Though snow swirled yesterday and the roads were icy, though ravens have begun their courtship over our woods, acrobats of love, though the house is quiet and the cat is sleeping, I am happy to have reached my 67th birthday as the days grow a little longer and the sun dreams of summer.
The snow fell overnight. Again. Birds wait on the wall of logs. Happy to have reached my birthday, though a virus keeps friends and lovers apart, though the cold reaches right into the corners of the kitchen and I haven’t taken my tuque off for weeks. Happy happy happy. At least today.
What did the year hold in its 12 months, its moons and stars, its generous days. What. There were lonely times (when I could not find a friend), there were dark hours, so dark it was hard to find the tiny light glowing behind the abalone shell at the top of the stairs, there was joy. Birdsong on spring mornings, a bear with cubs in the old orchard.
The bougainvillea looks sad in the greenhouse, though I kept a lightbulb burning to keep the place from freezing. The geraniums, limp. The olive trees surprisingly upright and vivid. This is my birthday, I’ll tell them, We have the spring to look forward to, the summer. (Though some of them remember the heat dome, the weeks without rain.) We have warmth and spring rain, tiny frogs finding your leaves, dragonflies in the open door.
Make me a willow cabin at your gate,
And call upon my soul within the house.
The blue lanes, the untidy rivers, the red pulse of my own capricious heart as I swim – the quilt is nearly finished. I thought of water as I stitched, followed each oxbow and meander.

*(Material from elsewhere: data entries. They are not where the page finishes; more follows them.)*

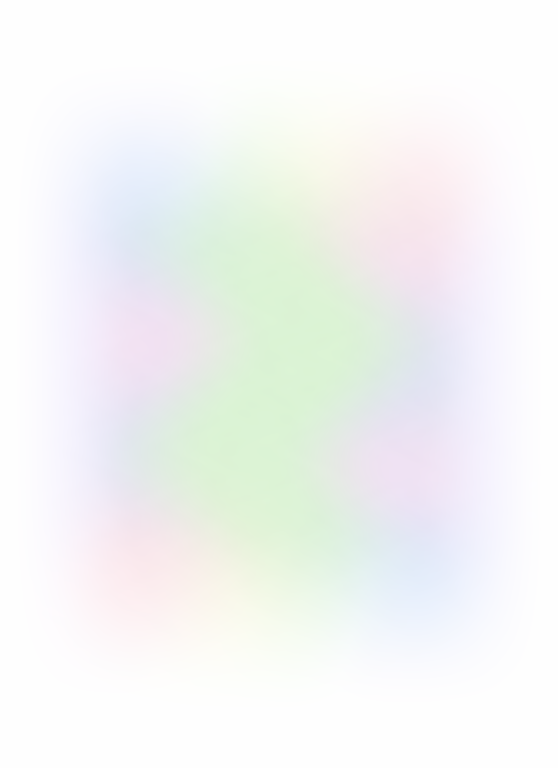
A Shadertoy shader for this background:

```glsl
// Soft pastel haze: a swaying green column between pink and blue sides, fading to white.
#define WAVE_PERIOD 0.306
#define WAVE_CREST 0.558
#define SIDE_SHIFT 0.117
#define SWAY 0.055
#define COLUMN_CENTER 0.49
#define GLOW_SIZE 0.085
#define MOTTLE 0.0015

// Each pigment is the amount of light it takes away from white.
const vec3 GREEN = vec3(0.140, 0.045, 0.165);
const vec3 PINK = vec3(0.050, 0.115, 0.050);
const vec3 BLUE = vec3(0.120, 0.110, 0.050);
const vec3 LAVENDER = vec3(0.080, 0.100, 0.005);
const vec3 SKY = vec3(0.140, 0.090, 0.010);
const vec3 CREAM = vec3(0.030, 0.030, 0.140);
const vec3 ROSE = vec3(0.010, 0.105, 0.085);

float wave(float y) {
    return cos(6.28318 * (y - WAVE_CREST) / WAVE_PERIOD);
}

float glow(vec2 p, vec2 center, float aspect) {
    vec2 d = (p - center) * vec2(aspect, 1.0) / GLOW_SIZE;
    return 0.85 * exp(-0.5 * dot(d, d));
}

// Faint uneven texture from crossed sines.
float mottle(vec2 p) {
    float sum = 0.0;
    for (int i = 1; i <= 3; i++) {
        float f = 45.0 * float(i);
        sum += sin(p.x * f + 2.0 * sin(p.y * f * 0.7)) * sin(p.y * f * 1.1 + p.x * 9.0);
    }
    return sum;
}

void mainImage(out vec4 fragColor, in vec2 fragCoord) {
    vec2 uv = fragCoord / iResolution.xy;
    float aspect = iResolution.x / iResolution.y;

    // Soft frame: 0 at the rim, 1 inside
    vec2 inset = min(uv, 1.0 - uv);
    float frame = smoothstep(0.0, 0.26, inset.x) * smoothstep(0.05, 0.33, inset.y);

    // Pink and blue alternate along both sides, out of step
    float rightSide = smoothstep(0.4, 0.6, uv.x);
    float sideWave = wave(uv.y - SIDE_SHIFT * rightSide);
    vec3 pigment = mix(BLUE, PINK, 0.5 + 0.5 * sideWave);
    pigment = mix(LAVENDER, pigment, smoothstep(0.08, 0.24, inset.x));

    // Green column
    float center = COLUMN_CENTER + SWAY * wave(uv.y);
    float column = 1.0 - smoothstep(0.05, 0.27, abs(uv.x - center));
    pigment = mix(pigment, GREEN, column);

    // Three glows at the top, repeated at the bottom by a half turn
    for (int i = 0; i < 2; i++) {
        vec2 q = i == 0 ? uv : 1.0 - uv;
        pigment = mix(pigment, SKY, glow(q, vec2(0.25, 0.79), aspect));
        pigment = mix(pigment, CREAM, glow(q, vec2(0.625, 0.82), aspect));
        pigment = mix(pigment, ROSE, glow(q, vec2(0.78, 0.79), aspect));
    }

    // Drop the grey part toward the rim, then fade out
    float grey = min(pigment.r, min(pigment.g, pigment.b));
    pigment = frame * (pigment - 0.6 * (1.0 - frame) * grey);

    vec3 color = vec3(0.998) - pigment + MOTTLE * frame * mottle(uv * vec2(aspect, 1.0));
    fragColor = vec4(clamp(color, 0.0, 1.0), 1.0);
}
```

Even so quickly may one catch the plague?
To look forward to: some of your family visiting in February; Venus at its brightest in the middle of that month; the scribble of gold as a high jet passes your house from somewhere to somewhere; your new book in early April, the blue of its cover exactly what you dreamed it would be; the first miners lettuce; the bowl of snowdrops in bloom by the door (as you leave and return). May, June, July, August, the months collecting, accumulating, until another year has written itself into your memory. Look forward, past the snow and the broken branches, the days that are barely light, the ice on Oyster Bay.
O time, thou must untangle this, not I.
It is too hard a knot for me t’untie
(The passages in 5,7, and 9 are from Shakespeare’s Twelfth Night, a play I’ve always loved.)